This little book – it is only 80 pages long – packs a punch beyond its size. The main character, Karolína, looks back on her childhood and adolescence, which coincided with the Velvet Revolution in Czechoslovakia. Little Karolína is surrounded by women, most of them at odds with the political regime. Her single mother, who keeps trying to find her a new dad, leaves Karolina to her own devices; her fearless and mischievous granny carries a knife, and gives Karolína her own weapon; her aunts, Juci and Márta, used to be teachers, but were fired for an insufficiently positive attitude to the socialist system.
Bullied and unhappy at school, Karolína finds herself at a riding centre, where she meets a girl called Romana and a docile horse called Sesil. The three become inseparable and Karolína discovers a whole new world of safety and freedom. With the help of a friendly trainer, Matilda, the two girls start to learn trick riding, accept their own changing bodies, and become aware of the power that comes from growing confidence and skill. The political transformation that seems to be positive for their country, however, spells sinister changes for the oasis that Karolína has created in her life.
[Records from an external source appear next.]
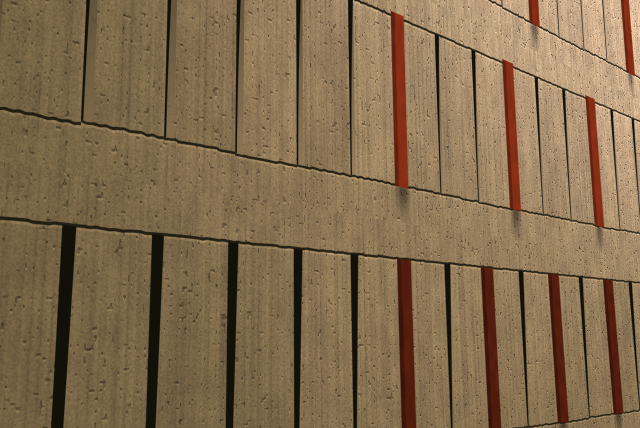
This pattern is drawn by a Shadertoy shader. Its source:

```glsl
// Ribbed concrete facade in raking perspective: slotted panel rows, plain bands and red fins.
#define VANISH vec2(2.656, 0.777)    // vanishing point, canvas heights from top left
#define FIRST_FIN 0.5814             // inverse depth of the first fin
#define PITCH 0.0366                 // panel spacing in inverse depth
#define TILT 0.1024                  // convergence of the uprights
#define SHADE vec3(0.35, 0.295, 0.185)
#define CONCRETE vec3(0.56, 0.47, 0.34)
#define LIT vec3(0.85, 0.72, 0.59)
#define GAP vec3(0.065, 0.065, 0.035)
#define FIN vec3(0.56, 0.19, 0.09)
#define GRAIN 0.30                   // strength of the surface wear

float hash(vec2 p) {
    p = fract(p * vec2(0.1031, 0.1137));
    p += dot(p, p.yx + 33.33);
    return fract((p.x + p.y) * p.x * 7.31);
}

float noise(vec2 p) {
    vec2 i = floor(p), f = fract(p);
    f = f * f * (3.0 - 2.0 * f);
    return mix(mix(hash(i), hash(i + vec2(1, 0)), f.x),
               mix(hash(i + vec2(0, 1)), hash(i + vec2(1, 1)), f.x), f.y);
}

// Soft-edged interval
float span(float x, float a, float b, float soft) {
    return smoothstep(a - soft, a + soft, x) * (1.0 - smoothstep(b - soft, b + soft, x));
}

// Cast concrete: board ribs, grain and small pits
float concreteWear(vec2 wall) {
    float ribs = noise(vec2(wall.x * 24.0, wall.y * 0.4)) - 0.5;
    float groove = span(fract(wall.x * 10.0), 0.42, 0.56, 0.12) * noise(wall * vec2(10.0, 3.0));
    float grain = noise(wall * 55.0) - 0.5;
    float blotch = noise(wall * vec2(5.0, 3.0)) - 0.5;
    float pits = smoothstep(0.82, 0.95, noise(wall * vec2(27.0, 21.0) + 40.0));
    float chips = smoothstep(0.85, 0.97, noise(wall * vec2(27.0, 21.0) + vec2(40.0, 40.6)));
    return 1.0 + GRAIN * (0.45 * ribs - 0.45 * groove + 0.55 * grain + 0.35 * blotch
                          - 1.1 * pits + 0.6 * chips + 0.08);
}

// Light falls from the upper right
vec3 wallLight(vec2 q) {
    float across = q.x / 1.5;
    float a = 0.22 + 0.33 * across + 0.5 * across * (0.75 - q.y);
    vec3 c = mix(SHADE, CONCRETE, clamp(2.0 * a, 0.0, 1.0));
    return mix(c, LIT, smoothstep(0.45, 0.95, a));
}

void mainImage(out vec4 fragColor, in vec2 fragCoord) {
    vec2 uv = fragCoord / iResolution.xy;
    vec2 q = vec2(uv.x * 1.5, 1.0 - uv.y);
    float pixel = 1.0 / iResolution.y;

    // Perspective: slope fixes the height on the wall, inverse depth the place along it
    float toVanish = VANISH.x - q.x;
    float slope = (VANISH.y - q.y) / toVanish;
    float depth = 1.0 / (VANISH.x - q.x + (q.x - 0.664) * TILT * (q.y - 0.527));

    // Three rows of panels; fins stand on every 2nd, 3rd and 4th joint
    float row = step(0.15, slope) + step(0.47, slope);
    vec2 edge = row < 0.5 ? vec2(-0.155, 0.1) : row < 1.5 ? vec2(0.2, 0.426) : vec2(0.515, 0.8);
    float pitch = row < 0.5 ? PITCH : PITCH * 0.972;
    float along = (depth - FIRST_FIN) / pitch;
    float joint = floor(along + 0.2);
    float x = along - joint;
    float softX = 0.8 * pixel * depth * depth / pitch;
    float softY = 0.8 * pixel / toVanish;

    // Uneven panel ends
    vec2 wall = vec2(along, slope * 12.0);
    float panel = floor(along);
    float ragged = 0.002 * (noise(vec2(along * 14.0, row * 9.0)) - 0.5);
    float low = edge.x + ragged + 0.003 * (hash(vec2(panel + 60.0, row)) - 0.5);
    float high = edge.y + ragged * 0.6;
    float height = clamp((slope - low) / (high - low), 0.0, 1.0);
    float inRow = span(slope, low, high, softY);

    // Bare wall, slightly different from panel to panel
    float tone = 1.0 + inRow * 0.09 * (hash(vec2(panel + 31.0, row + 7.0)) - 0.5);
    vec3 light = wallLight(q);
    vec3 color = light * concreteWear(wall + row * 17.0) * tone;

    // Dark seams and bright arrises along the rows
    float seamTop = span(slope, high - 0.0008, high + 0.0022, softY);
    float seamLow = span(slope, low - 0.0025, low + 0.0004, softY);
    float arris = span(slope, high - 0.0035, high - 0.001, softY)
                + span(slope, low - 0.005, low - 0.0025, softY);
    color *= 1.0 + 0.16 * arris;
    color = mix(color, GAP, 0.85 * max(seamTop, seamLow));

    // Tapered slots, with a lit bevel in the upper rows
    float near = 1.0 - smoothstep(-5.0, 1.0, joint);
    float bevelWidth = mix(0.09, 0.13, near);
    float slotLow = row < 0.5 ? mix(0.03, 0.11, near) : 0.025;
    float slotHigh = row < 0.5 ? 0.145 : mix(0.11, 0.075, near);
    float slot = mix(slotLow, slotHigh, row < 0.5 ? height : height * height);
    float bevel = inRow * span(x, 0.0, bevelWidth, softX) * step(0.5, row);
    color = mix(color, light * mix(1.02, 0.5, height), bevel * 0.8);
    color = mix(color, GAP, inRow * span(x, 0.0, slot, softX));

    // Red fins, turned so that a darker flank shows, and the stain below them
    float finWidth = 0.3 + 0.015 * joint;
    float hasFin = step(-0.5, joint) * (1.0 - step(0.5, mod(joint, row + 2.0)));
    float finX = hasFin * span(x, -0.07, finWidth - 0.07, softX);
    float finY = span(slope, edge.x - 0.002, edge.y + (row < 0.5 ? 0.0 : 0.006), softY);
    float stain = hasFin * span(x, -0.02, 0.22, 0.1) * smoothstep(edge.x - 0.06, edge.x, slope);
    color *= 1.0 - 0.45 * stain * (1.0 - inRow) * step(slope, edge.x);
    float flank = mix(0.72, 1.0, smoothstep(-softX, softX, x + 0.07 - finWidth * 0.3));
    float finLight = (row < 0.5 ? 0.58 : 0.95) + 0.12 * (noise(wall * vec2(9.0, 5.0)) - 0.5);
    color = mix(color, FIN * flank * finLight, finX * finY);

    fragColor = vec4(clamp(color, 0.0, 1.0), 1.0);
}
```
If the plot sounds like a fairly straightforward coming-of-age story, other elements lift it beyond that cliché. First of all, it is a story of women, and women of all ages; an exploration of their friendships, animosities, relationships across generations – by turns difficult, tempestuous, and genuinely loving. Secondly, the historical and political contexts are ever-present: we see the hardships of living under a communist regime filtered through the vivid imagination of a child. Karolína is matter-of-fact about the shabby reality and the fug of odious propaganda surrounding her. In one of the gentler instances of her gleeful disobedience, she is only too happy to get kicked out of the Spartakiad team, so that she can spend time with Romana and Sesil. There is also something almost subversive in the absolute candidness with which the book refers to sexuality, bodily fluids, abuse, and death. Karolína notices (and participates in) all the highs and lows of human existence, in more ways than one: her unusual way of looking at the world provides an element of magical realism which detaches the book from overly literal readings, but will be an acquired taste to some readers.
Apart from one or two challenging moments with slang – notoriously difficult to translate – Julia and Peter Sherwood’s work canters on at a brisk pace; the phrasing of communist slogans and double-speak grates just like it should and you can almost hear the cackling of Karolína’s granny, much given to happy profanity as she is. The descriptions of the exhilaration Karolína feels while performing really do soar. The Sherwoods have preserved a smattering of Hungarian and Slovak words, glossing them deftly.
Karolína’s life, as she says at the very end, peaked at a time you’re not supposed to have anything good to say about, yet Kovalyk does not glorify the simpler times of communism. Her riotous, funny and painful parable is of a country and a girl in the throes of a revolution, of order turned upside-down.
Reviewed by Marta Dziurosz
By Uršul’a Kovalyk
Translated from the Slovak by Julia and Peter Sherwood
Published by Parthian
Marta Dziurosz is a Polish <> English literary translator and interpreter, curator, and Free Word Centre’s Translator in Residence 2015-2016. She also works for Pan Macmillan and is a Free Word Centre Associate. Her writing and translations have been published by the New Statesman, PEN Atlas, In Other Words, For Books’ Sake, Asymptote, and elsewhere.